22) WR Daurice Fountain, Indianapolis Colts
Simply by virtue of necessity, Fountain could be a fantasy option in 2018. Indy has basically nothing at receiver after T.Y. Hilton and Ryan Grant, and that is assuming Grant can be anything decent in a new offense after a one-year flash in Washington. Fountain offers adequate size (6-foot-1, 210 pounds) and a one-year wonder in his own right at Northern Iowa. He was a prep star in Wisconsin and, while raw, could be a Year 1 contributor. Watch for his name in the summer months.
28) RB/TE Jaylen Samuels, Pittsburgh Steelers
A Swiss army knife, Samuels can line up all over the field — tailback, H-back, tight end and in the slot. The Steelers have obvious question marks at running back with Le’Veon Bell’s future in doubt, but Samuels won’t be anything more than a part of the puzzle if he needs to be replaced in ’19. Despite being an intriguing prospect, Samuels has practically no immediate fantasy value.

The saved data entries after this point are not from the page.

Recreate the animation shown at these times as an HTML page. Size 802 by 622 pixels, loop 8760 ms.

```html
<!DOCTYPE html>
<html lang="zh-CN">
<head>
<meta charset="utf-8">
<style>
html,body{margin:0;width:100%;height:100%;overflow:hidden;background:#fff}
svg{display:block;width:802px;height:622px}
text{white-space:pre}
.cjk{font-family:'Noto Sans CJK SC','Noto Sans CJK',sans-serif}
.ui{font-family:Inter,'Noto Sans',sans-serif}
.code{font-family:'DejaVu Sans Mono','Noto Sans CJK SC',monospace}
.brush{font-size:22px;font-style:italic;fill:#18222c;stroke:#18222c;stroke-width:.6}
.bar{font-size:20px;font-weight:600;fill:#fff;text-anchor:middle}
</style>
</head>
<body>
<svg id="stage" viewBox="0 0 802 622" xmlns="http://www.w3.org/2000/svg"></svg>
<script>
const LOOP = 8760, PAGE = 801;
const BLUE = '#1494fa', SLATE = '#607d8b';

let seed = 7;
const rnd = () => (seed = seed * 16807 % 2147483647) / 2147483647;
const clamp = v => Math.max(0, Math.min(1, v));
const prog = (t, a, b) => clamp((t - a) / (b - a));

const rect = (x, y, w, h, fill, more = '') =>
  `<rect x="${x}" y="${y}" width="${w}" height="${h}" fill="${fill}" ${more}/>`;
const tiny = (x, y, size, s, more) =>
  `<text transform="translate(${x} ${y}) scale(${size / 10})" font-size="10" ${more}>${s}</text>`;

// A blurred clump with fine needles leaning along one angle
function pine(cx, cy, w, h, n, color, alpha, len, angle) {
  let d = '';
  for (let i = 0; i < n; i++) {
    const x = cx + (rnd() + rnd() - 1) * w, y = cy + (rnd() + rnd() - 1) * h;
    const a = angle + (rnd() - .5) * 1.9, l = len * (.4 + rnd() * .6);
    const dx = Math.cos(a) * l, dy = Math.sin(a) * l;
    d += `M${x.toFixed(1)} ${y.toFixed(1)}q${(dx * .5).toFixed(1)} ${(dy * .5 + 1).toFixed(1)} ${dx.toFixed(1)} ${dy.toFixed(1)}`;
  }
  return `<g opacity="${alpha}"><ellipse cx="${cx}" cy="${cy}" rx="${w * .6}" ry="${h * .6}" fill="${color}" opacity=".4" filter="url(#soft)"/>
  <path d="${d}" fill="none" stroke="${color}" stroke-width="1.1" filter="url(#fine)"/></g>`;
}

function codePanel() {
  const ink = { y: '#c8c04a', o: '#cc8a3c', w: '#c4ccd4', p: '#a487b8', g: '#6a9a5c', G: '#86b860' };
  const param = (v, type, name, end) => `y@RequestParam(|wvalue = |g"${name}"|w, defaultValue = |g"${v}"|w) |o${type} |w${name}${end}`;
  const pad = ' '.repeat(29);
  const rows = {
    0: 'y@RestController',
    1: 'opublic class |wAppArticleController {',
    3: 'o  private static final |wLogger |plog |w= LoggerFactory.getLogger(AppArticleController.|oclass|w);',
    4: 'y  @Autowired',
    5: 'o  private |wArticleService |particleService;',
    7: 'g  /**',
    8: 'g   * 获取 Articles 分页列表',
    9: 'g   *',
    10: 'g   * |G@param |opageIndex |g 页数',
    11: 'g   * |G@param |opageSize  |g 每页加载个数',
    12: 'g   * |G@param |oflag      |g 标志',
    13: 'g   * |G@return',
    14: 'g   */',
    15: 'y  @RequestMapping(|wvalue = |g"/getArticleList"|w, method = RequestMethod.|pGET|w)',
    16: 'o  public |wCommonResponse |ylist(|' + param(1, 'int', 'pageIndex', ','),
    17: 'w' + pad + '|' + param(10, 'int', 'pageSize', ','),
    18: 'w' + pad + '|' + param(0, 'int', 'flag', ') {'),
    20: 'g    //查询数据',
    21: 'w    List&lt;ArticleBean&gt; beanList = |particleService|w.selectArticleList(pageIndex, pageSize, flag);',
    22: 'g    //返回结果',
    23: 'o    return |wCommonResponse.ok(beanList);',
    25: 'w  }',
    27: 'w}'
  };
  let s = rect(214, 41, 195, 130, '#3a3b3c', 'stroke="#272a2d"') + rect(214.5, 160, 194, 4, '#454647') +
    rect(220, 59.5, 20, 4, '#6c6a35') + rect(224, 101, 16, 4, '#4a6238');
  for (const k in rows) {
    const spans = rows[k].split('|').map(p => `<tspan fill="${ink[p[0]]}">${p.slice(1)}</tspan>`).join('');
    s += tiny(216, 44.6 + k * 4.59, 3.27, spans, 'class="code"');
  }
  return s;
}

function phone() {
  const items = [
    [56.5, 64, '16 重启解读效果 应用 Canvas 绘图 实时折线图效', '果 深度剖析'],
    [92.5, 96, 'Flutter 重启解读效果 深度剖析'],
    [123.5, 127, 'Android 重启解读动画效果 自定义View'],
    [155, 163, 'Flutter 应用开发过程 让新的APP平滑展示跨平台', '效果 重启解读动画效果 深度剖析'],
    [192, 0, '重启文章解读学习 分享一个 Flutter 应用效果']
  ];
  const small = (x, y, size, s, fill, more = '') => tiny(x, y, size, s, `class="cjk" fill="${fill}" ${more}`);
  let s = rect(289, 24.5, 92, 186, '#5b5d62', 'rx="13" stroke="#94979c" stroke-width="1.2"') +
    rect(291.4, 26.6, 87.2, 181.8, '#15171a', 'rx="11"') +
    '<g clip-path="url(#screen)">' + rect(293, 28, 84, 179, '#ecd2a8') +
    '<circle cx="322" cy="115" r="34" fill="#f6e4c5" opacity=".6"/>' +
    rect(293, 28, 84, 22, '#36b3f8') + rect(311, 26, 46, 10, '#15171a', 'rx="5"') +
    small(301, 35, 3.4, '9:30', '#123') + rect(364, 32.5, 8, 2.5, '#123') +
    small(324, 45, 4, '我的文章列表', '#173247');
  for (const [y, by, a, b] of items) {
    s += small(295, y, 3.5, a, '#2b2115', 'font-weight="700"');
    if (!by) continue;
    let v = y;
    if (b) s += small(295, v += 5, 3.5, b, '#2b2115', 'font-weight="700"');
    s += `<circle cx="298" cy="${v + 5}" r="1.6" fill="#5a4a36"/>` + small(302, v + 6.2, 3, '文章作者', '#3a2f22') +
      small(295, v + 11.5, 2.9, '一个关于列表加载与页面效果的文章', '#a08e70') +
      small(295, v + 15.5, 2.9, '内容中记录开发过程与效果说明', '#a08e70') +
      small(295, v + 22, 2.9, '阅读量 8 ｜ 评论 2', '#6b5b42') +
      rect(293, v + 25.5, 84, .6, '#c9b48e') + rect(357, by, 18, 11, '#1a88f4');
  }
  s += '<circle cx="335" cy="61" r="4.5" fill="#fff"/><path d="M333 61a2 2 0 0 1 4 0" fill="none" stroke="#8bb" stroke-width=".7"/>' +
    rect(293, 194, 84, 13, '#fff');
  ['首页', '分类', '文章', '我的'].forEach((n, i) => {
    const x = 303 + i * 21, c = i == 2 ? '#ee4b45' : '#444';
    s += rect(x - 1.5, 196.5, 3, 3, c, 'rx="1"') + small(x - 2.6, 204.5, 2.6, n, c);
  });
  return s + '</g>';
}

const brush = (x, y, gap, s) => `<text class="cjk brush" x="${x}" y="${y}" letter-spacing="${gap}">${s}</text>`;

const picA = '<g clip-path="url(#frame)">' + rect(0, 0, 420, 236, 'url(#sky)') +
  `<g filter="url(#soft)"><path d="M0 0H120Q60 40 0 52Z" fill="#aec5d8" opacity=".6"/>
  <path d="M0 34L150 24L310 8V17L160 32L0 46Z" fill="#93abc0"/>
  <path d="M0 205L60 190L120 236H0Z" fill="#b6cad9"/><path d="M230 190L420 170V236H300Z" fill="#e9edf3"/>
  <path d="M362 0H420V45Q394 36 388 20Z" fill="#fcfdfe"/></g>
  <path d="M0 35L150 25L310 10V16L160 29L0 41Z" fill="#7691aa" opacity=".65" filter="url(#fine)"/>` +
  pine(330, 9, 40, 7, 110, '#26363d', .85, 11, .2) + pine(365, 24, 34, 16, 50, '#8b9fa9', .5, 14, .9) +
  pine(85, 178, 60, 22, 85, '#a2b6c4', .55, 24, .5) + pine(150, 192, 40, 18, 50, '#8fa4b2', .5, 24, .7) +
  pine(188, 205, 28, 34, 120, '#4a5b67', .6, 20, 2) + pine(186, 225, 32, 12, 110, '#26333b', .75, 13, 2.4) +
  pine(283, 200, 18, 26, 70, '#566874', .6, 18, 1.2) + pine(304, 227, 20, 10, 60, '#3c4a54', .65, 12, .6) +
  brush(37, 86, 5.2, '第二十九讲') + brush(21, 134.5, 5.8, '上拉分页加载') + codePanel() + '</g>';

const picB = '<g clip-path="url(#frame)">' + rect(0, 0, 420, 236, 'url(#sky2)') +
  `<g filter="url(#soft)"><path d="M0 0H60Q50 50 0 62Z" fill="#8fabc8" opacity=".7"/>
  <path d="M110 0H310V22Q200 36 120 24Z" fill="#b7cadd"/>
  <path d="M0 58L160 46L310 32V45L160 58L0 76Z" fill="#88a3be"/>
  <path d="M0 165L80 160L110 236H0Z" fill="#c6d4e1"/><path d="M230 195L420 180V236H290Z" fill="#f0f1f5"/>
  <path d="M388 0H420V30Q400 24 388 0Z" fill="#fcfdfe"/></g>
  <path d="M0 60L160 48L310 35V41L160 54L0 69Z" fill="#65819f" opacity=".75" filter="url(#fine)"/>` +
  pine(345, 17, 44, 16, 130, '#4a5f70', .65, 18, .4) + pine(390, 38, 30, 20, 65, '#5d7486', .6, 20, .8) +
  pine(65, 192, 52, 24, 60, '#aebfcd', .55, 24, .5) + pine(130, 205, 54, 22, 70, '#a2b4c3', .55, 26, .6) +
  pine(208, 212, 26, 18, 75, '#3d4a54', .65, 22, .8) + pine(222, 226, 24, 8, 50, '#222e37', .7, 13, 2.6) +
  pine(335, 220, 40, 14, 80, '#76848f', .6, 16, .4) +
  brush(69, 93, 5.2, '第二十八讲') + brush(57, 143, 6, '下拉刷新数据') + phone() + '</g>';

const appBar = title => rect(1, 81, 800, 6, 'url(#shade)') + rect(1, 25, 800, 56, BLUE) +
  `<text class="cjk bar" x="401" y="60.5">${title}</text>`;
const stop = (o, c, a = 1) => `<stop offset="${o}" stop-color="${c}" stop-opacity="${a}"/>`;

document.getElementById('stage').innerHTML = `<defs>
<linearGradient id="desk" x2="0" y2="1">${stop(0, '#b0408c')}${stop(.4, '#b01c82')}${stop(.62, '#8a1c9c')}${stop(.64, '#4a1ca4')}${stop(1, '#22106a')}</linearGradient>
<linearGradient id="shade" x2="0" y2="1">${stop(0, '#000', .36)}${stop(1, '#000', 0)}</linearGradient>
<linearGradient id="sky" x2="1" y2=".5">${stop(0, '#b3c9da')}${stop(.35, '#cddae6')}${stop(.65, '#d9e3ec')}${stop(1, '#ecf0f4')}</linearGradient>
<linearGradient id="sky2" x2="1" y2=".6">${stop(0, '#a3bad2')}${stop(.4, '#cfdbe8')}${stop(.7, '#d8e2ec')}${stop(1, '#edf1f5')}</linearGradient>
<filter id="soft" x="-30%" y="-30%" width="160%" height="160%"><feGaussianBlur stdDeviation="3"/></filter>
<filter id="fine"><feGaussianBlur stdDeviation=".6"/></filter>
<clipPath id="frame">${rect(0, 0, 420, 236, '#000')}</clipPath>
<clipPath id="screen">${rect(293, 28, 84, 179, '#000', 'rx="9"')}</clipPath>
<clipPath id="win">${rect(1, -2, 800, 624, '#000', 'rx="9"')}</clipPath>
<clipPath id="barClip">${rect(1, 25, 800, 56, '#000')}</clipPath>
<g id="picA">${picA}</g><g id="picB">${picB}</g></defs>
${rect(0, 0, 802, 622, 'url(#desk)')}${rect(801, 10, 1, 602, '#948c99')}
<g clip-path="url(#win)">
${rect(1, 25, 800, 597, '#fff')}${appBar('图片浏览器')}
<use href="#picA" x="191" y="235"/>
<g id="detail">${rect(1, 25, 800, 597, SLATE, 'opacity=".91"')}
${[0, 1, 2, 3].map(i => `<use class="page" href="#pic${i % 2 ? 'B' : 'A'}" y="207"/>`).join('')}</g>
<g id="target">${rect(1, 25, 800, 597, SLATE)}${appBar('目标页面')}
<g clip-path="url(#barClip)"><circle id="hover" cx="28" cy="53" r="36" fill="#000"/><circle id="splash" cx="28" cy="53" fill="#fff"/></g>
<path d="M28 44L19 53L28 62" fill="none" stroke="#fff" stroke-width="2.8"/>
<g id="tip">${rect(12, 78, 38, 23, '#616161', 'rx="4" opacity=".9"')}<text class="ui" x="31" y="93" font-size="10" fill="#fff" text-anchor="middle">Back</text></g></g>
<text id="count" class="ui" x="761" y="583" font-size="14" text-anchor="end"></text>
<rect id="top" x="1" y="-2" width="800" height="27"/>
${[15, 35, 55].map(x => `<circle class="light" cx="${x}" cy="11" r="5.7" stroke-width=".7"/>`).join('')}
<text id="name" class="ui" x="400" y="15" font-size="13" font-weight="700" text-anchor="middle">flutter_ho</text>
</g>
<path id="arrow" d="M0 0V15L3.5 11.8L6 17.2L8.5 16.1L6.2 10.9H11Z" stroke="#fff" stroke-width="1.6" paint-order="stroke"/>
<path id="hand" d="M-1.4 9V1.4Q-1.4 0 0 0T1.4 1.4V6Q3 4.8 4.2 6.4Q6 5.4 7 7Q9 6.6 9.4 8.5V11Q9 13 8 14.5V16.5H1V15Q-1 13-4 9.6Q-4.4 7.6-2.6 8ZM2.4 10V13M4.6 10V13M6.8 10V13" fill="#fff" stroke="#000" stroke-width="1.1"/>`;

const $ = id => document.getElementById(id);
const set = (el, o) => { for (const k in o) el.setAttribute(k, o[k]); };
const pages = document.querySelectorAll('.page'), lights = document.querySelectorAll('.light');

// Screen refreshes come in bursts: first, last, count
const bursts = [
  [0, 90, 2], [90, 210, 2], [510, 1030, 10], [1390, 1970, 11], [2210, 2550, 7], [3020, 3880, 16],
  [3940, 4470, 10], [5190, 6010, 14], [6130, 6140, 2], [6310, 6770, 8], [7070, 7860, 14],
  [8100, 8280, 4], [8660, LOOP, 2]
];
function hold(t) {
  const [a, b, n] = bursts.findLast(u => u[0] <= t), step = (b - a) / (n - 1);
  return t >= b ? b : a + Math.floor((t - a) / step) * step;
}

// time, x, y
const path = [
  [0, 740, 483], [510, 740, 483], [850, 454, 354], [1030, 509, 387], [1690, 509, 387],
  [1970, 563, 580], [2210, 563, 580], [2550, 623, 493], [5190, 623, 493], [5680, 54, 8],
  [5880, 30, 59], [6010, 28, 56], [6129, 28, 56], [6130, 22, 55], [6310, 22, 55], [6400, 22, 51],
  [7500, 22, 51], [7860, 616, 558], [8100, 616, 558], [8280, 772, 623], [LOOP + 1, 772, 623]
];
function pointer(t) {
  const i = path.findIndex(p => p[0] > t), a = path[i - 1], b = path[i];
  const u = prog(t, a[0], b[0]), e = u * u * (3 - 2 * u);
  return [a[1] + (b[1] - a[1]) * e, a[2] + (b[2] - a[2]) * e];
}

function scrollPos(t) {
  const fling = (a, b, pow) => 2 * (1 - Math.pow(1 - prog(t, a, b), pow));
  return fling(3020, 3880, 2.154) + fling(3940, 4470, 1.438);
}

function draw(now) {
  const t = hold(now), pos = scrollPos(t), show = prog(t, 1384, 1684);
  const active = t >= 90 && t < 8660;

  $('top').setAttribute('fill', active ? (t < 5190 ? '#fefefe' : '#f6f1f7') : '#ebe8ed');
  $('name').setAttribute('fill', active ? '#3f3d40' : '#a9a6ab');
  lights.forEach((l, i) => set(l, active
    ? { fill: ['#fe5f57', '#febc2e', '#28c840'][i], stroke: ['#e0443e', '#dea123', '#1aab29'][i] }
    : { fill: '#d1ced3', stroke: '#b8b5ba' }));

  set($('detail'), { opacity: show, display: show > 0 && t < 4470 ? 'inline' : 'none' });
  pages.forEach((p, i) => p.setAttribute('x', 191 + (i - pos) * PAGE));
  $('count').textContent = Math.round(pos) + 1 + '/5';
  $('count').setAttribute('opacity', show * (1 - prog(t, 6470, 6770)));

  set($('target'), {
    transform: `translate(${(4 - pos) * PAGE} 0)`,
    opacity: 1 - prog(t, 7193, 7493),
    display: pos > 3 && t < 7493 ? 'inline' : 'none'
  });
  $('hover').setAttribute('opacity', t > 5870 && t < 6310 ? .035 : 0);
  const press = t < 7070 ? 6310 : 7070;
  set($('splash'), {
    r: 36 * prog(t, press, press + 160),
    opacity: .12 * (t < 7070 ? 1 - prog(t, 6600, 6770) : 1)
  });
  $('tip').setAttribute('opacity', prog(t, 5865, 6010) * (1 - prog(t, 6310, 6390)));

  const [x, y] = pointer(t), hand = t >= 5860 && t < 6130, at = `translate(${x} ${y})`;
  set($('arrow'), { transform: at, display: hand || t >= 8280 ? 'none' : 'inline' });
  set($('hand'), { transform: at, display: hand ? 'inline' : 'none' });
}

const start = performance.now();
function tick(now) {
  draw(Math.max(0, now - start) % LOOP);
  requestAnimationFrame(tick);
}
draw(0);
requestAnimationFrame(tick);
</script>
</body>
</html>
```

12) WR Deon Cain, Indianapolis Colts
Cain (6-foot-2, 202) is a size-speed (4.43-second 40) combo talent with an ability to stretch the field. He regressed in most imaginable ways after Mike Williams left Clemson for the NFL in 2017’s draft, suggesting Cain is a better WR2 in the NFL than a go-to guy. Indianapolis could turn this sixth-round pick into a Year 1 starter, especially if the previous selection of Daurice Fountain doesn’t pan out. Drops and concentration lapses are a major issue here. Play close attention to Cain’s role in the late summer.
Day 3 draft trades
Dallas acquires WR Tavon Austin
It is easy to write off Austin at this point, and no one really could be blamed. Sometimes a fresh start is what it takes for a once-promising player to get back on track, but Austin has proven to be one-dimensional. He struggles to create yardage after the catch — a necessary trait for diminuative players. WR Cole Beasley is firmly locked into the slot, so Austin will be moved to running back as a change-up for Scott Linehan’s offense. Gamers can take a shot on him in drafts as a late-round flier.